**Action item**
Search the entries for lines that contain the word "completed", and report each one found.

*** Opening of Dataset extract ***

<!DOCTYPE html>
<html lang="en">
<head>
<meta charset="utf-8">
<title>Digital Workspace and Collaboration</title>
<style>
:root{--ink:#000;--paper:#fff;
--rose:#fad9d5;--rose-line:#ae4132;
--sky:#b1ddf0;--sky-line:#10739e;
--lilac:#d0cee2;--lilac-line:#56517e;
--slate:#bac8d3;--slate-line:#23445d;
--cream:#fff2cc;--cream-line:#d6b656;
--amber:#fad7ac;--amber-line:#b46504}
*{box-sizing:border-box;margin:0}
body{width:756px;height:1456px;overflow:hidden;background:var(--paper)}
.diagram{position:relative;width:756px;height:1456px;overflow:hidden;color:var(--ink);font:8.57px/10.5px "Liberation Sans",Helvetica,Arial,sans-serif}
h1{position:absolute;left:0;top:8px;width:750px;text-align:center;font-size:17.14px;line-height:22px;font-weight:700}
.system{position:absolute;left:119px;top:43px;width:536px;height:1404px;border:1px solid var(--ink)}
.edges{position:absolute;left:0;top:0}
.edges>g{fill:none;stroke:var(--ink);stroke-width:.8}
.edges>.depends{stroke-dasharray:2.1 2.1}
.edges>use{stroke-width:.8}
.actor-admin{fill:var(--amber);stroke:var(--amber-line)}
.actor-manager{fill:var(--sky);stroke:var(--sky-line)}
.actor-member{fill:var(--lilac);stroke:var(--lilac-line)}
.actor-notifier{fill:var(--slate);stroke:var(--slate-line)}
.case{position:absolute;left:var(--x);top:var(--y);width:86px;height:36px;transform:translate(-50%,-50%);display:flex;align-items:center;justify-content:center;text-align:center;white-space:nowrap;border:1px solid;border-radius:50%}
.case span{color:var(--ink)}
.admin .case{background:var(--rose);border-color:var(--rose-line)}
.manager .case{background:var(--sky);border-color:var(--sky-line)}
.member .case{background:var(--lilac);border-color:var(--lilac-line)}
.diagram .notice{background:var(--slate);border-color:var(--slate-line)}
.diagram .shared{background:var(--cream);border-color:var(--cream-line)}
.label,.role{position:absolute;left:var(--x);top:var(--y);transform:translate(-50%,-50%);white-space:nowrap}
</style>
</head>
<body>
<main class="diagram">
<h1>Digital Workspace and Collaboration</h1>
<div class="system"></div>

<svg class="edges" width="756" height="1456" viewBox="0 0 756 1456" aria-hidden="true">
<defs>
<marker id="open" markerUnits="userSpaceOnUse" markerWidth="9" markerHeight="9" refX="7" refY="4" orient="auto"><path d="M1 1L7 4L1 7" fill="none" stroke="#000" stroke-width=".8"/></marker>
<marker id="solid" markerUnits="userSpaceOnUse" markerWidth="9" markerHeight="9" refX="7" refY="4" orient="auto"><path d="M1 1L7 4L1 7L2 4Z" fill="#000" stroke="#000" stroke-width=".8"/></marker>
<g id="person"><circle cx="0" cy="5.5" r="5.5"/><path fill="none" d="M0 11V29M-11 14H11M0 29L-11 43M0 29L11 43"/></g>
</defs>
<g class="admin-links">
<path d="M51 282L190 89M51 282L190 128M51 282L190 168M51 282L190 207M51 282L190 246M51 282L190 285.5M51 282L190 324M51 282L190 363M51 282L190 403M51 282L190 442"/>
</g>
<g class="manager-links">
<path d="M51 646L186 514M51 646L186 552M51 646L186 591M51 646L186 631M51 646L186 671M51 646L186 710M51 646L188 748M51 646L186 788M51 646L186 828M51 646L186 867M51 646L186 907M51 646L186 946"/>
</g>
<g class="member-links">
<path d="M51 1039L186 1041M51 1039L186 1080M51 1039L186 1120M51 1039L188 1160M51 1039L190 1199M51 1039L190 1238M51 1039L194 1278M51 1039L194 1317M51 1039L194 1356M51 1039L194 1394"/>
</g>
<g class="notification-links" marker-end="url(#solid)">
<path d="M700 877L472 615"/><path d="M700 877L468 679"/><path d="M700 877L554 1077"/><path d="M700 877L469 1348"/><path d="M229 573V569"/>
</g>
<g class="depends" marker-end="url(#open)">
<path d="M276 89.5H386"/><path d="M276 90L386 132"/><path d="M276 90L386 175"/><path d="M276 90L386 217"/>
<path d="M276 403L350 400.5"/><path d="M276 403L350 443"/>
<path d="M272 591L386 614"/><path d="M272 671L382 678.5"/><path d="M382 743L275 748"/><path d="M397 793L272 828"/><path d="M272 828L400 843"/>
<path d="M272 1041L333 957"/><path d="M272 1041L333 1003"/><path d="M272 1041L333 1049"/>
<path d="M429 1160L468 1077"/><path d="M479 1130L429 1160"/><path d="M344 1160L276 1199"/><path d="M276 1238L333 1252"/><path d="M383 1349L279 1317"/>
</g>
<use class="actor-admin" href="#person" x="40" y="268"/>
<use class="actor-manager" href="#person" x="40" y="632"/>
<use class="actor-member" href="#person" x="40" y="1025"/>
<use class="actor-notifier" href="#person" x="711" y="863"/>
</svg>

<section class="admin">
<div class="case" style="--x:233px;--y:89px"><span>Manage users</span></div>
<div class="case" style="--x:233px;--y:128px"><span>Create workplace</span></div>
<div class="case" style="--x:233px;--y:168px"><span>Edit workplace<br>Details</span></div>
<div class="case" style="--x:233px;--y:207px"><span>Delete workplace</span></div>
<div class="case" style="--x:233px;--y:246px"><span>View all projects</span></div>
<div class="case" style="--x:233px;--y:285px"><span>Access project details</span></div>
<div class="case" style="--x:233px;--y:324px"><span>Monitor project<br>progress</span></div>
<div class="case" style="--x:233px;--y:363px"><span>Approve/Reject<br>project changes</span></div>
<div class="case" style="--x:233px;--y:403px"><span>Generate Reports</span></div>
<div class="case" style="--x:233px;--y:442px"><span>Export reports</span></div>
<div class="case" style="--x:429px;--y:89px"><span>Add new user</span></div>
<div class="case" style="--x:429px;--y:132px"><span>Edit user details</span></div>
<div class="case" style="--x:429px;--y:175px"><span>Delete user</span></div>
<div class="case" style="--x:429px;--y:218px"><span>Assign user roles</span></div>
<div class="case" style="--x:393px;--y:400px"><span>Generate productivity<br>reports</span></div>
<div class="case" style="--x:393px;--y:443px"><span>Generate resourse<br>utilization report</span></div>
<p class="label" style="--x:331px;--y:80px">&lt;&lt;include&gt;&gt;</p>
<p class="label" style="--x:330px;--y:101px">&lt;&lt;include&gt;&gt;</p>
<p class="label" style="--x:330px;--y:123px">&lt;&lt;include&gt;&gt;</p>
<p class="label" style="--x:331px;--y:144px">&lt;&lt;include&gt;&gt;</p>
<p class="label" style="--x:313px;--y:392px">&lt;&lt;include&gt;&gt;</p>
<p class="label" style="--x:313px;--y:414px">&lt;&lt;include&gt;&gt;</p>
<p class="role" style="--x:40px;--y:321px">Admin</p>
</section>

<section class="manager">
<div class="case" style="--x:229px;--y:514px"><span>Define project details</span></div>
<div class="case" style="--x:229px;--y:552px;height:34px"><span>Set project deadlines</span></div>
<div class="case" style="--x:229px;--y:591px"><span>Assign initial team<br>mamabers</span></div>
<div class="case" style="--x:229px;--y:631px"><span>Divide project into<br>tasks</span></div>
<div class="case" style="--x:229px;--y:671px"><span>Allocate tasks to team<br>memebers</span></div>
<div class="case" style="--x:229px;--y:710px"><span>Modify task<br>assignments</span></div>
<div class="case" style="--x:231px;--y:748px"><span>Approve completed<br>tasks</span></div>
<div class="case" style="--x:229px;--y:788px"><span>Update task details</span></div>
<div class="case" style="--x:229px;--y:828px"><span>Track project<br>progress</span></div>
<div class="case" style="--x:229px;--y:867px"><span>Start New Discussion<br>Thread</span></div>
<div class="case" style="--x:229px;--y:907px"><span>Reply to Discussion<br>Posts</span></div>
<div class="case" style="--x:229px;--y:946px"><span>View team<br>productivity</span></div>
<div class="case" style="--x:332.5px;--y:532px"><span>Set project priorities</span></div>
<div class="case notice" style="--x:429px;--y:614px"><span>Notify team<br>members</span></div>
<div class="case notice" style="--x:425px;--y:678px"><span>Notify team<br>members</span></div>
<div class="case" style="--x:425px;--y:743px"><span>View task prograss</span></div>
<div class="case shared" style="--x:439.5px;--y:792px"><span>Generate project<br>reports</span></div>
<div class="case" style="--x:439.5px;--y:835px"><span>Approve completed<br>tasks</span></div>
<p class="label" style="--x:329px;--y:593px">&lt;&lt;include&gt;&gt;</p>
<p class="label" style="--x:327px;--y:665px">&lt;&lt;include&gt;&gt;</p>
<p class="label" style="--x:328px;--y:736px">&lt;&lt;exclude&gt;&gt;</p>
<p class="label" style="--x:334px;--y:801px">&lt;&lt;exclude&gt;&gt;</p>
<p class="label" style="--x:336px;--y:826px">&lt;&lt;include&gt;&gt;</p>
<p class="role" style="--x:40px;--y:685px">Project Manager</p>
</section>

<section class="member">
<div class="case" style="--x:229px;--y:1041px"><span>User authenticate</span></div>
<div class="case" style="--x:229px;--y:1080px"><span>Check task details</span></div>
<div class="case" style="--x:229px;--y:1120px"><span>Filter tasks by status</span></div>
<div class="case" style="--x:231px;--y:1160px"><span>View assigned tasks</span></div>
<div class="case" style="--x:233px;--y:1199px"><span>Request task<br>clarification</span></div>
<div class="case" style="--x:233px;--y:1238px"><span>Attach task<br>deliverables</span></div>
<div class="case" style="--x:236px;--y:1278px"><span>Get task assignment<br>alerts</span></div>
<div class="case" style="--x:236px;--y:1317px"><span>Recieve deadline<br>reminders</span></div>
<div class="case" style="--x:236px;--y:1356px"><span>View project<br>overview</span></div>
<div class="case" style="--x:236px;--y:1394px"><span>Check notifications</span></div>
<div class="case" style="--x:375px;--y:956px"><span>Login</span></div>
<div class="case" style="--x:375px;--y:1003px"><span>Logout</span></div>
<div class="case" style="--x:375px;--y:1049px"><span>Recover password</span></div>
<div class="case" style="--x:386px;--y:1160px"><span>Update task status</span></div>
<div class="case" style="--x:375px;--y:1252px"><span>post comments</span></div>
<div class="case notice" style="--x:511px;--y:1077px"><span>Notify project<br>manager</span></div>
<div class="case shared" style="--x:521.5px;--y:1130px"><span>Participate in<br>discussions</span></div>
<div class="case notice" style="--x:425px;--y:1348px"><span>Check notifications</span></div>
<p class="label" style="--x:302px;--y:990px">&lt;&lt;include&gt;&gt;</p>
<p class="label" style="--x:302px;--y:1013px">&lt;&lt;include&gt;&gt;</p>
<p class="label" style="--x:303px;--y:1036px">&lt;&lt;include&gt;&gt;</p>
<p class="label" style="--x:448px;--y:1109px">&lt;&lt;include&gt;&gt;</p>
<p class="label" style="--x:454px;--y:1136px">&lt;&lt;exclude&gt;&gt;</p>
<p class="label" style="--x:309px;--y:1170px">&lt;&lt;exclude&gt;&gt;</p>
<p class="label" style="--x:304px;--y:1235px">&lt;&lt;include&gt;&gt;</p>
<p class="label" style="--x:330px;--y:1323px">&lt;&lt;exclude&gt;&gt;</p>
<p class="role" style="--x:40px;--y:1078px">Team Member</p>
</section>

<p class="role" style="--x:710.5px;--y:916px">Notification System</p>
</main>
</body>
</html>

*** Close of Dataset extract ***

**Solution**
<div class="case" style="--x:231px;--y:748px"><span>Approve completed<br>tasks</span></div>
<div class="case" style="--x:439.5px;--y:835px"><span>Approve completed<br>tasks</span></div>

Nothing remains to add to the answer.